31 William Mitchell Law Review 1 (2004-2005)
Most “for-profit” or “business” activities of exempt organizations take one of three forms: (A) The exempt organization may undertake to perform the business activities within the existing structure of the exempt organization. (B) The exempt organization may form a “taxable” subsidiary or affiliate which will perform the business activities. (C) The exempt organization may “partner” with other individuals and entities (both nonprofit and for-profit) to form a corporation, limited liability company (LLC), partnership, joint venture, strategic alliance, or other collaborative effort which will perform the “for-profit” activities. Depending in part upon which of these forms is chosen, any business activities by an exempt organization may result in: (i) income taxes being imposed upon the exempt organization or the “for-profit” entity; (ii) the exempt organization losing its tax-exempt status; (iii) excise taxes being imposed by the Internal Revenue Service (IRS) on the individuals and for-profit companies (as well as on the managers of the exempt organization) with whom the tax-exempt organization conducts a business activity; (iv) a regulatory action brought against the organization by federal or state governmental authorities; or (v) all of the above. This article gives an overview of the regulations, Treasury rulings, IRS manuals, and case law that become important when an exempt organization decides to engage in business activity.

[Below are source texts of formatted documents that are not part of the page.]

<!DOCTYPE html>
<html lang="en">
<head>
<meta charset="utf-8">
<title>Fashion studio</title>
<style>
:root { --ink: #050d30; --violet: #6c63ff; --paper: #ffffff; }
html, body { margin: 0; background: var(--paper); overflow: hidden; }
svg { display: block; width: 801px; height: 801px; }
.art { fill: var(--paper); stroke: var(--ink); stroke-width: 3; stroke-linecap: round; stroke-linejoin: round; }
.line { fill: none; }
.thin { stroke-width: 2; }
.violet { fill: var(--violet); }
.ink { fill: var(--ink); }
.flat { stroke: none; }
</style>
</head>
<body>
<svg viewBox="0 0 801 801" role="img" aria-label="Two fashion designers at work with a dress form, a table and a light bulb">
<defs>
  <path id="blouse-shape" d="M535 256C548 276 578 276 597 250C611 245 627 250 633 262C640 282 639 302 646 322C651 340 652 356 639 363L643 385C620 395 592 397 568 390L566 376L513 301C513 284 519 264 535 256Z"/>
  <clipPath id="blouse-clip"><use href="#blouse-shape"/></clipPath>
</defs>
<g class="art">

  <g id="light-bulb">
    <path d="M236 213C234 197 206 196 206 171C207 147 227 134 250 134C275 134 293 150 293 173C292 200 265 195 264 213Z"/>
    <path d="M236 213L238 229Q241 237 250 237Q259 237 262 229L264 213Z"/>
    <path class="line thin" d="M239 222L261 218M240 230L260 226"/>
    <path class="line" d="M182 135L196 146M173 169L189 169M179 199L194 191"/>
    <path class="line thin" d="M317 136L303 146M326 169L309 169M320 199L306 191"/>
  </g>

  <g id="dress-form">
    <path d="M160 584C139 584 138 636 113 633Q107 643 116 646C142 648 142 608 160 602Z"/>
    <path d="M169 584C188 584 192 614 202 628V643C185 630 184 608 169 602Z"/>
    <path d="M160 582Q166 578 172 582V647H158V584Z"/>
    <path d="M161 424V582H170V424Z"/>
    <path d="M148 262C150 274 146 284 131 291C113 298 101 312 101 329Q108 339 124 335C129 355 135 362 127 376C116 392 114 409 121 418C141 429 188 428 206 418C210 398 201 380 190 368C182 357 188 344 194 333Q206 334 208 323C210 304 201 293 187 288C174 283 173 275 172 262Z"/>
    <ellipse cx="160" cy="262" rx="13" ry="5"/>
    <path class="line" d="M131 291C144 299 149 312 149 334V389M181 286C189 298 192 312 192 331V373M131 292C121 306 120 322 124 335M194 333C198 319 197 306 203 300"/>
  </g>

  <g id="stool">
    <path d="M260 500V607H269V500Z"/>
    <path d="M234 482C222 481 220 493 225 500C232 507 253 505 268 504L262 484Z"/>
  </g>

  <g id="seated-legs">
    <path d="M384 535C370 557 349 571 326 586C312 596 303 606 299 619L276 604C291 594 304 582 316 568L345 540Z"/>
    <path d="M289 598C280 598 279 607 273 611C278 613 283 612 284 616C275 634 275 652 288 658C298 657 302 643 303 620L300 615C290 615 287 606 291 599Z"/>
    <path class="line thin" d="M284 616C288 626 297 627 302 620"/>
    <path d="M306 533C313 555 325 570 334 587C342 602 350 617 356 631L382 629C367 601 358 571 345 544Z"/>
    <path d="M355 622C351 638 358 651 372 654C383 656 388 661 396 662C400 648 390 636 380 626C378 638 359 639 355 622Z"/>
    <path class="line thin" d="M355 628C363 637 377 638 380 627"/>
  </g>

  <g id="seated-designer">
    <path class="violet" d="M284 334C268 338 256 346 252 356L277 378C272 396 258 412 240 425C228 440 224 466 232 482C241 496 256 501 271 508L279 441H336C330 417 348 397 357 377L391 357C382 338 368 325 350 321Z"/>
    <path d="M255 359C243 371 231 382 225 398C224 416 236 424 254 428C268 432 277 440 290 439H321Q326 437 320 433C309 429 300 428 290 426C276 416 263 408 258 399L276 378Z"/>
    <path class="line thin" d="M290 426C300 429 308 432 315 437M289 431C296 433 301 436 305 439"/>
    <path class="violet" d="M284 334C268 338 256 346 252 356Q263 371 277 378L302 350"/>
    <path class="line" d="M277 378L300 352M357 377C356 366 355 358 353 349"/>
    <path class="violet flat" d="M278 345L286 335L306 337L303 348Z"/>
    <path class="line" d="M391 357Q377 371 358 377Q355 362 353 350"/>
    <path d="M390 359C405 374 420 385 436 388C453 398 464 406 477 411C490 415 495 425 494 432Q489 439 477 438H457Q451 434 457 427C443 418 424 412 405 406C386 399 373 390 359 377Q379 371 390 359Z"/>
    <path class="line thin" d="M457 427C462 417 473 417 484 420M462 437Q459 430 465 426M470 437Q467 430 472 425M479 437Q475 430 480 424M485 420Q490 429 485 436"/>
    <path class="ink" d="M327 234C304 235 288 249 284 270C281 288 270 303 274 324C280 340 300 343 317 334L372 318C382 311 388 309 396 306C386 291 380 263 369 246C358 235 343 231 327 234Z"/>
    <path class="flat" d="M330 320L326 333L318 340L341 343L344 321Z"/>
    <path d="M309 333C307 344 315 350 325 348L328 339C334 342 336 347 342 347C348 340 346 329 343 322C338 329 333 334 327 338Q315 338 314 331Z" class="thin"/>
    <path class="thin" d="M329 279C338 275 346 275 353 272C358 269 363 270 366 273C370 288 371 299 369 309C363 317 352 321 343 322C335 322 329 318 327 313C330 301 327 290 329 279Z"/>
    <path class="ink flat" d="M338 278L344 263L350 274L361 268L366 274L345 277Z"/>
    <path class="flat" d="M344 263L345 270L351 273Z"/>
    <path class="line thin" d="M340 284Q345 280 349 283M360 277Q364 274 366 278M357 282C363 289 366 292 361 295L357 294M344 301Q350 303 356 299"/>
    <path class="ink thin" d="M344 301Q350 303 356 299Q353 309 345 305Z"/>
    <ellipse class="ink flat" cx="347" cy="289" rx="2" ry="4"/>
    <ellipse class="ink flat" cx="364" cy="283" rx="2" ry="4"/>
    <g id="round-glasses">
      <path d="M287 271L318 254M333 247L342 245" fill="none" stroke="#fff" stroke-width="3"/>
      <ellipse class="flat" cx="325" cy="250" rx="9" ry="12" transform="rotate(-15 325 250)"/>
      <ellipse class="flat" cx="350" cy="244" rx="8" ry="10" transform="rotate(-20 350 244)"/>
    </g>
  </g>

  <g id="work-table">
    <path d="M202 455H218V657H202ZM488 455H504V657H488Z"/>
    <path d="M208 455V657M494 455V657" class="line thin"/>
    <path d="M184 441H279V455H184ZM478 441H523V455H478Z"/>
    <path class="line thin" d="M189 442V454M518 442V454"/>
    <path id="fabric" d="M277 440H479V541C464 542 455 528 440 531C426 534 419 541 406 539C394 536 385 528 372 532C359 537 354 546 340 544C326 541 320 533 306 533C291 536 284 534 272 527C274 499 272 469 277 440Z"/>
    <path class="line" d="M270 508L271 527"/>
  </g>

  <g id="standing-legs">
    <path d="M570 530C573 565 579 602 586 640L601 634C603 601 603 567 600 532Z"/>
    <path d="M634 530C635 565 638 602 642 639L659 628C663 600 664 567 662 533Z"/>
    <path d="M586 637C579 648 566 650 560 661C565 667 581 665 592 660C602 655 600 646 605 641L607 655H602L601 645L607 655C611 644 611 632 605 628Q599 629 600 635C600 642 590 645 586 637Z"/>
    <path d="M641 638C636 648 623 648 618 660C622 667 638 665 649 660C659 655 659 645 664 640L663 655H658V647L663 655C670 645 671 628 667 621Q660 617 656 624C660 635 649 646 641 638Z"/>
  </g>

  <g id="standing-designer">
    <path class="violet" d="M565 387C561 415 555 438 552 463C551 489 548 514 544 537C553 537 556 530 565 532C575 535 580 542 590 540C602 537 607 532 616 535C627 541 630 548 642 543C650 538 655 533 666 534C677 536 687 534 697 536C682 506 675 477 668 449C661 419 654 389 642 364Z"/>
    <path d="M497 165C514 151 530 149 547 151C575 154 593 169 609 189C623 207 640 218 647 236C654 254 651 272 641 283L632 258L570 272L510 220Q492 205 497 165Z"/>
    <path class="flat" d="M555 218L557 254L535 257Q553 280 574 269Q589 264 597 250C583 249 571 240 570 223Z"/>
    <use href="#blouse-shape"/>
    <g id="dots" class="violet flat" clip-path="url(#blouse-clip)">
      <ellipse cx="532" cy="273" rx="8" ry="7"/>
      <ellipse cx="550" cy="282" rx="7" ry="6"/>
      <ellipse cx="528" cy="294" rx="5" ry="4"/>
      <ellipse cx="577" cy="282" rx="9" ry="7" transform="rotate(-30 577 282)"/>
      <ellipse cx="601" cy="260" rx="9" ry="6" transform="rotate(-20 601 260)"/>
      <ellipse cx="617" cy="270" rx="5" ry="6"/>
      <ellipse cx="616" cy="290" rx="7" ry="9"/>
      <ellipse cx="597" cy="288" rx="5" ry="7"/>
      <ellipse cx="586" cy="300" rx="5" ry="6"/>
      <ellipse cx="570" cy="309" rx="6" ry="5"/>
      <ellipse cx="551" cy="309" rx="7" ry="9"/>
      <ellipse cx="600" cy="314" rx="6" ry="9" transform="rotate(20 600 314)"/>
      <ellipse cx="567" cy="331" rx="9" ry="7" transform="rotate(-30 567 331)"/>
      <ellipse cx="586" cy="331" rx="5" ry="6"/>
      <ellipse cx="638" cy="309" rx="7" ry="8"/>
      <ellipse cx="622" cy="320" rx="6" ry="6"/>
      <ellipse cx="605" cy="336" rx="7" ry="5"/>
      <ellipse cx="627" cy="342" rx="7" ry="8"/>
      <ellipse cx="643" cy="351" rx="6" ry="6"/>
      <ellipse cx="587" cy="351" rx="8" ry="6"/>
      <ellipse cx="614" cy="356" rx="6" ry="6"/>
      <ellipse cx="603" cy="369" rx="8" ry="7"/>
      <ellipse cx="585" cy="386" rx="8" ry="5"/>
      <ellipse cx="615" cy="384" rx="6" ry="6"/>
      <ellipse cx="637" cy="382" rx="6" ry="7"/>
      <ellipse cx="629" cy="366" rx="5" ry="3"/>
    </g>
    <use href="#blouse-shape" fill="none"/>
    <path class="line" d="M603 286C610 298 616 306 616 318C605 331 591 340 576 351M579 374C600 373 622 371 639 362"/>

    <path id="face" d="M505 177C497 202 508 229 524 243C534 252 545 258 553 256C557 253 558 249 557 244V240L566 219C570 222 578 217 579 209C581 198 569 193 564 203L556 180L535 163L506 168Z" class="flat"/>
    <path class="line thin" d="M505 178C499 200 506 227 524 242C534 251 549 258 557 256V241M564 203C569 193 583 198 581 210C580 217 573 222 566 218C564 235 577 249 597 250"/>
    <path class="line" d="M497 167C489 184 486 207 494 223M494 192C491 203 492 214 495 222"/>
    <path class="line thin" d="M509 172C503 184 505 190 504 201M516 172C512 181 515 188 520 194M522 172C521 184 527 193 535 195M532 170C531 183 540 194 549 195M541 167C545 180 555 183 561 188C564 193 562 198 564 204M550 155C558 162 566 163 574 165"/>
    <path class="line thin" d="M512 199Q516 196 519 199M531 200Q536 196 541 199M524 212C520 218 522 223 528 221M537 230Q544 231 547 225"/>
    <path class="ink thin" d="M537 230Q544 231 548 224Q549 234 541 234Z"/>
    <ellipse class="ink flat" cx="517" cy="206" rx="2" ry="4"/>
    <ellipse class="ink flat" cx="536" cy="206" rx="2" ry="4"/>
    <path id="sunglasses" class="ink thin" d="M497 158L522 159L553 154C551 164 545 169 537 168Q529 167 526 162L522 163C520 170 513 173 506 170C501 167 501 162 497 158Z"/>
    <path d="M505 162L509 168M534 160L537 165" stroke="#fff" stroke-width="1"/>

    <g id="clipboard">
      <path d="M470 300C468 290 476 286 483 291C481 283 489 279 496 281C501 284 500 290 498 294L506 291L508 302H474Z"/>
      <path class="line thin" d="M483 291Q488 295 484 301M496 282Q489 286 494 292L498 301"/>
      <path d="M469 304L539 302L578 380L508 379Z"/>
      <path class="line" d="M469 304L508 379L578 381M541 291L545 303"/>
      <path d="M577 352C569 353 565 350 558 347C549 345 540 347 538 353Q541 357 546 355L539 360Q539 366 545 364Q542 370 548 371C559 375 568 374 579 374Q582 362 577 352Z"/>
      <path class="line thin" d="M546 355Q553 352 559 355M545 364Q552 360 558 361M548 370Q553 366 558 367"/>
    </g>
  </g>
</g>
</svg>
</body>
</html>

Plunkett, J. Patrick and Christianson, Heidi Neff
"Quest for Cash: Exempt Organizations, Joint Ventures, Taxable Subsidiaries, and Unrelated Business Income,"
William Mitchell Law Review: Vol. 31
, Article 1.
Available at: http://open.mitchellhamline.edu/wmlr/vol31/iss1/1